**What the task requires:** What lines below hold the string "cloud"? Copy them all.

━━━━

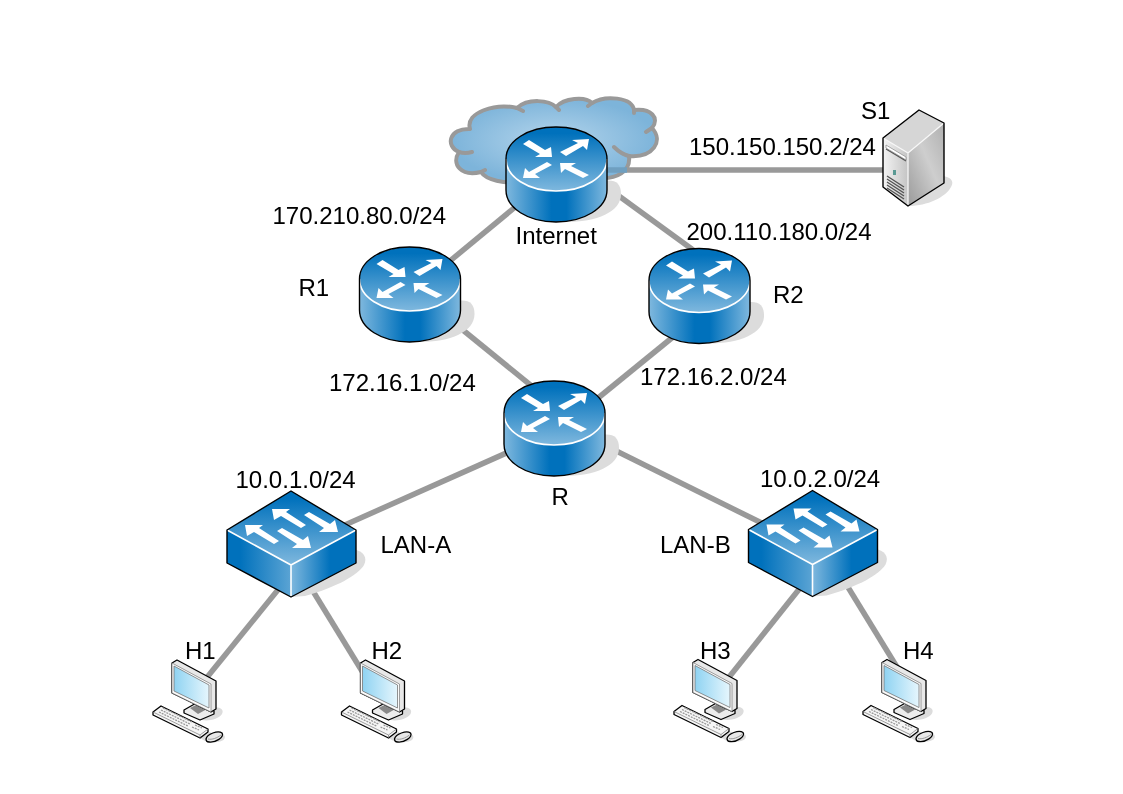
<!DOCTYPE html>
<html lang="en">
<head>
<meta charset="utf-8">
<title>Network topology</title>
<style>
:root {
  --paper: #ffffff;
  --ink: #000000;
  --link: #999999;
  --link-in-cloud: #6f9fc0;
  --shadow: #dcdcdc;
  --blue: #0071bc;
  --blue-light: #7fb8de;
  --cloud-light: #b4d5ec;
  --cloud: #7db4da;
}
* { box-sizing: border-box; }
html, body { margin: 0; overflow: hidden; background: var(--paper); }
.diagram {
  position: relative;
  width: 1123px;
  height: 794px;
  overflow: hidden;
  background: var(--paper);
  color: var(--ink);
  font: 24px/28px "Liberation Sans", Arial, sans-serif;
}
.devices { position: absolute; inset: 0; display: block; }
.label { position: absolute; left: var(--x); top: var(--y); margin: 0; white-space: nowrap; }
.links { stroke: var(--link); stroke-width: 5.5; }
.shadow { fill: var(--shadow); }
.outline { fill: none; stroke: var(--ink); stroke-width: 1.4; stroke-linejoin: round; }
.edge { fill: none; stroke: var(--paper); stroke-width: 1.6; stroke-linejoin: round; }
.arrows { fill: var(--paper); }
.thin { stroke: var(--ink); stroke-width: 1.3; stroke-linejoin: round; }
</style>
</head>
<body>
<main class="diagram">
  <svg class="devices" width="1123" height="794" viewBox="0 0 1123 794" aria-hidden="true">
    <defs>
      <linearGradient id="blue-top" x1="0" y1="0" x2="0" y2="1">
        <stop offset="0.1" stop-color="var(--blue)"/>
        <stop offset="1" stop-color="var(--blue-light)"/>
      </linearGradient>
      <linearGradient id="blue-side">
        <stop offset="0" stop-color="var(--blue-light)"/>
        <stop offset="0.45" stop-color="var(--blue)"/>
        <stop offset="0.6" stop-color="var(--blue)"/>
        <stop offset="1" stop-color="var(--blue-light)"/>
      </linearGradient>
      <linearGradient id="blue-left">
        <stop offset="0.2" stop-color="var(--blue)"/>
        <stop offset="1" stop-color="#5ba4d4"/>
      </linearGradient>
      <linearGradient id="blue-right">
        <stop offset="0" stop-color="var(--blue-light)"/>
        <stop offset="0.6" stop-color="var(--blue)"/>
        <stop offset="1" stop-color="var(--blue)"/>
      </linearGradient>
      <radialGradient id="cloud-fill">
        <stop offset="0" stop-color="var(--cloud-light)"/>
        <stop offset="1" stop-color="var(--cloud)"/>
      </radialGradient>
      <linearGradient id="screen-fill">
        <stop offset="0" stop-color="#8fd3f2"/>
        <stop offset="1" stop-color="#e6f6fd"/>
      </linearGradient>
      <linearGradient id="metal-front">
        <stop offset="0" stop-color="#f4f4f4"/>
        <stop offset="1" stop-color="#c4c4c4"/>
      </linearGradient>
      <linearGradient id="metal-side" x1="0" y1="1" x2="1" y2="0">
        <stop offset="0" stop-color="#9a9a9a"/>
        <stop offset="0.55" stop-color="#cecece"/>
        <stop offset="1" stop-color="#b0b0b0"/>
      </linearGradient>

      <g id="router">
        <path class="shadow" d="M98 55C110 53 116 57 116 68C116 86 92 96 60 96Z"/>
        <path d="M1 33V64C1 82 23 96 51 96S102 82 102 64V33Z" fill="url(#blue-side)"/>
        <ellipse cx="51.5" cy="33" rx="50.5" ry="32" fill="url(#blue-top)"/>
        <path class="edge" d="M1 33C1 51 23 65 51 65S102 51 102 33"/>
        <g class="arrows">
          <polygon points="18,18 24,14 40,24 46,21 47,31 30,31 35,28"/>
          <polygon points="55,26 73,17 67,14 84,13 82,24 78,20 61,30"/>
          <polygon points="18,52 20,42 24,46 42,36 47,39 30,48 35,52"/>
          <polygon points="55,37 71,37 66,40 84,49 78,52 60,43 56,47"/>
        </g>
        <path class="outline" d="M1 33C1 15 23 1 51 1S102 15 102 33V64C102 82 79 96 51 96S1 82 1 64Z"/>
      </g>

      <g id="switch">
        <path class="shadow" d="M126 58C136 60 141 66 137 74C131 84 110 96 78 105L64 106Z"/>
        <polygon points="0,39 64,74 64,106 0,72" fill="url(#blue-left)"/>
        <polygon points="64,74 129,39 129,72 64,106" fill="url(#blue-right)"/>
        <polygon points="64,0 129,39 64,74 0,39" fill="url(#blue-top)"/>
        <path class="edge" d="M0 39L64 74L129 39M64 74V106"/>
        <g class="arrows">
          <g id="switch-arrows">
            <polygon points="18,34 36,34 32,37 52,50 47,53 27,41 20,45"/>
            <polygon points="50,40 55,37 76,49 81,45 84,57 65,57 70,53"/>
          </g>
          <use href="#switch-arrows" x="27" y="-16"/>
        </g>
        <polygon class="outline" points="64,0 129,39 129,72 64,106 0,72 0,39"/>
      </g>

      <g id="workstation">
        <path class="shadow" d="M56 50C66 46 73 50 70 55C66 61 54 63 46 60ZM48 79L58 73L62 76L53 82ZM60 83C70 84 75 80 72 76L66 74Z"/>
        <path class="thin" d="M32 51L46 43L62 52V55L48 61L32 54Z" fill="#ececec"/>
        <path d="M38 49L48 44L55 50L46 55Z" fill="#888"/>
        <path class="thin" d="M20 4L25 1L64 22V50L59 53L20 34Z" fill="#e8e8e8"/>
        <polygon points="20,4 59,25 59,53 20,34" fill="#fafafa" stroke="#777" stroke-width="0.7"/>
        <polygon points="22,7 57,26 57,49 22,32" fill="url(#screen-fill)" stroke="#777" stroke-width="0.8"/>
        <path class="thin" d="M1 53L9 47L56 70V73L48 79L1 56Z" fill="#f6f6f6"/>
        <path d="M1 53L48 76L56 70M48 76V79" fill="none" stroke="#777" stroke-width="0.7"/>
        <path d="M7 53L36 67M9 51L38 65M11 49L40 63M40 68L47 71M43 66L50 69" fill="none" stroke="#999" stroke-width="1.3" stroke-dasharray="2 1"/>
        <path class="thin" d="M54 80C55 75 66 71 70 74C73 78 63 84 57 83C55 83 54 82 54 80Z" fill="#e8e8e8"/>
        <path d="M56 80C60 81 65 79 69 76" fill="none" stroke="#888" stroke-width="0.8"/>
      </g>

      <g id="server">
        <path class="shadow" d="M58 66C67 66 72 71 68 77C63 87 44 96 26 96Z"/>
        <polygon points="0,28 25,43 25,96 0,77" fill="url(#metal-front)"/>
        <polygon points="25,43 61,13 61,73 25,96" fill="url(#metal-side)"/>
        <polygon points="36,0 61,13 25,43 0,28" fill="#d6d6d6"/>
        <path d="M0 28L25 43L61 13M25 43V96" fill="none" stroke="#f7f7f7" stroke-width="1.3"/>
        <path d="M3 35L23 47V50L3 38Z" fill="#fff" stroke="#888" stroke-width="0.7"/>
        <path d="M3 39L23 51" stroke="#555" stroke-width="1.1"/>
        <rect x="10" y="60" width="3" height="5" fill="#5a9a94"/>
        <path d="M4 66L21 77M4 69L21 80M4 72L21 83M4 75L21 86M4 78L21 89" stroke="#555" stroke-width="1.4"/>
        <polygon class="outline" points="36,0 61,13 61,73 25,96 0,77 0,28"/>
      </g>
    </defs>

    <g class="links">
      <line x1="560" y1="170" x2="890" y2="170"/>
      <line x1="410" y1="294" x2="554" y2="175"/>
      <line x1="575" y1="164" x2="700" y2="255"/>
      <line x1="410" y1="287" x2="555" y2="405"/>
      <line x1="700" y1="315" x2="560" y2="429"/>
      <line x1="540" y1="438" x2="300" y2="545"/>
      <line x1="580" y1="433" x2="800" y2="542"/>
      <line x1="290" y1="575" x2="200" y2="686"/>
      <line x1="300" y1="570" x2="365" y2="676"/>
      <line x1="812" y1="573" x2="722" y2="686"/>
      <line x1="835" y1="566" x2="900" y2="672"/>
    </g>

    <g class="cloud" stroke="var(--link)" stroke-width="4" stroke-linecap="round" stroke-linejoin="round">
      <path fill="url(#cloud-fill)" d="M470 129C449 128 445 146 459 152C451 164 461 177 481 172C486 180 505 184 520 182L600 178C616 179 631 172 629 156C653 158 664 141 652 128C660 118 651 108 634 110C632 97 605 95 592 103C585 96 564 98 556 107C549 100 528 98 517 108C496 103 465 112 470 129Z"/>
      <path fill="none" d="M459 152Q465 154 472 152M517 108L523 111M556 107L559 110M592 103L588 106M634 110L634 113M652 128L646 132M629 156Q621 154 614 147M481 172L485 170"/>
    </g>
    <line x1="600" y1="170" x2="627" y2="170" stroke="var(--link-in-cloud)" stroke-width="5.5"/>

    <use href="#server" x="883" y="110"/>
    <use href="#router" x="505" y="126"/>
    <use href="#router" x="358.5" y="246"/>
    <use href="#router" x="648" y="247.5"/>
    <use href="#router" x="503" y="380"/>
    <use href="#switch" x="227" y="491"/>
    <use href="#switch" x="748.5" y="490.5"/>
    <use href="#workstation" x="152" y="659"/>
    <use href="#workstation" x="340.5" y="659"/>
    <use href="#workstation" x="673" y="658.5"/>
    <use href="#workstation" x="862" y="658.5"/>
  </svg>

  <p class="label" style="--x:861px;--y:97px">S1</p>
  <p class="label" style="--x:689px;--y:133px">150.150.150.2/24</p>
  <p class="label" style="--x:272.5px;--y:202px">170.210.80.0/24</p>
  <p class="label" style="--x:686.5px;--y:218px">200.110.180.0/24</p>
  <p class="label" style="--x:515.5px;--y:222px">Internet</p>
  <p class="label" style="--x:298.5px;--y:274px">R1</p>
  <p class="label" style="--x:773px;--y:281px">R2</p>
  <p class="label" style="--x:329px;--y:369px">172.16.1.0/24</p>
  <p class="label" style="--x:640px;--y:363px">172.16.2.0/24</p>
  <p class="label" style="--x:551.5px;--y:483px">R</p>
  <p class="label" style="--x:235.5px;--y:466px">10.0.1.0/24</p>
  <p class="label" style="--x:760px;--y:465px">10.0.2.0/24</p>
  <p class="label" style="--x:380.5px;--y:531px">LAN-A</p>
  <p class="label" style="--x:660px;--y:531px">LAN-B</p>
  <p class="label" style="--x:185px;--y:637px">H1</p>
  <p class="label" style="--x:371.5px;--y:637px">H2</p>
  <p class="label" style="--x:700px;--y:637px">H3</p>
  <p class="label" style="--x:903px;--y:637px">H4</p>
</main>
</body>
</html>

━━━━

**Finished task:**
  --link-in-cloud: #6f9fc0;
  --cloud-light: #b4d5ec;
  --cloud: #7db4da;
      <radialGradient id="cloud-fill">
        <stop offset="0" stop-color="var(--cloud-light)"/>
        <stop offset="1" stop-color="var(--cloud)"/>
    <g class="cloud" stroke="var(--link)" stroke-width="4" stroke-linecap="round" stroke-linejoin="round">
      <path fill="url(#cloud-fill)" d="M470 129C449 128 445 146 459 152C451 164 461 177 481 172C486 180 505 184 520 182L600 178C616 179 631 172 629 156C653 158 664 141 652 128C660 118 651 108 634 110C632 97 605 95 592 103C585 96 564 98 556 107C549 100 528 98 517 108C496 103 465 112 470 129Z"/>
    <line x1="600" y1="170" x2="627" y2="170" stroke="var(--link-in-cloud)" stroke-width="5.5"/>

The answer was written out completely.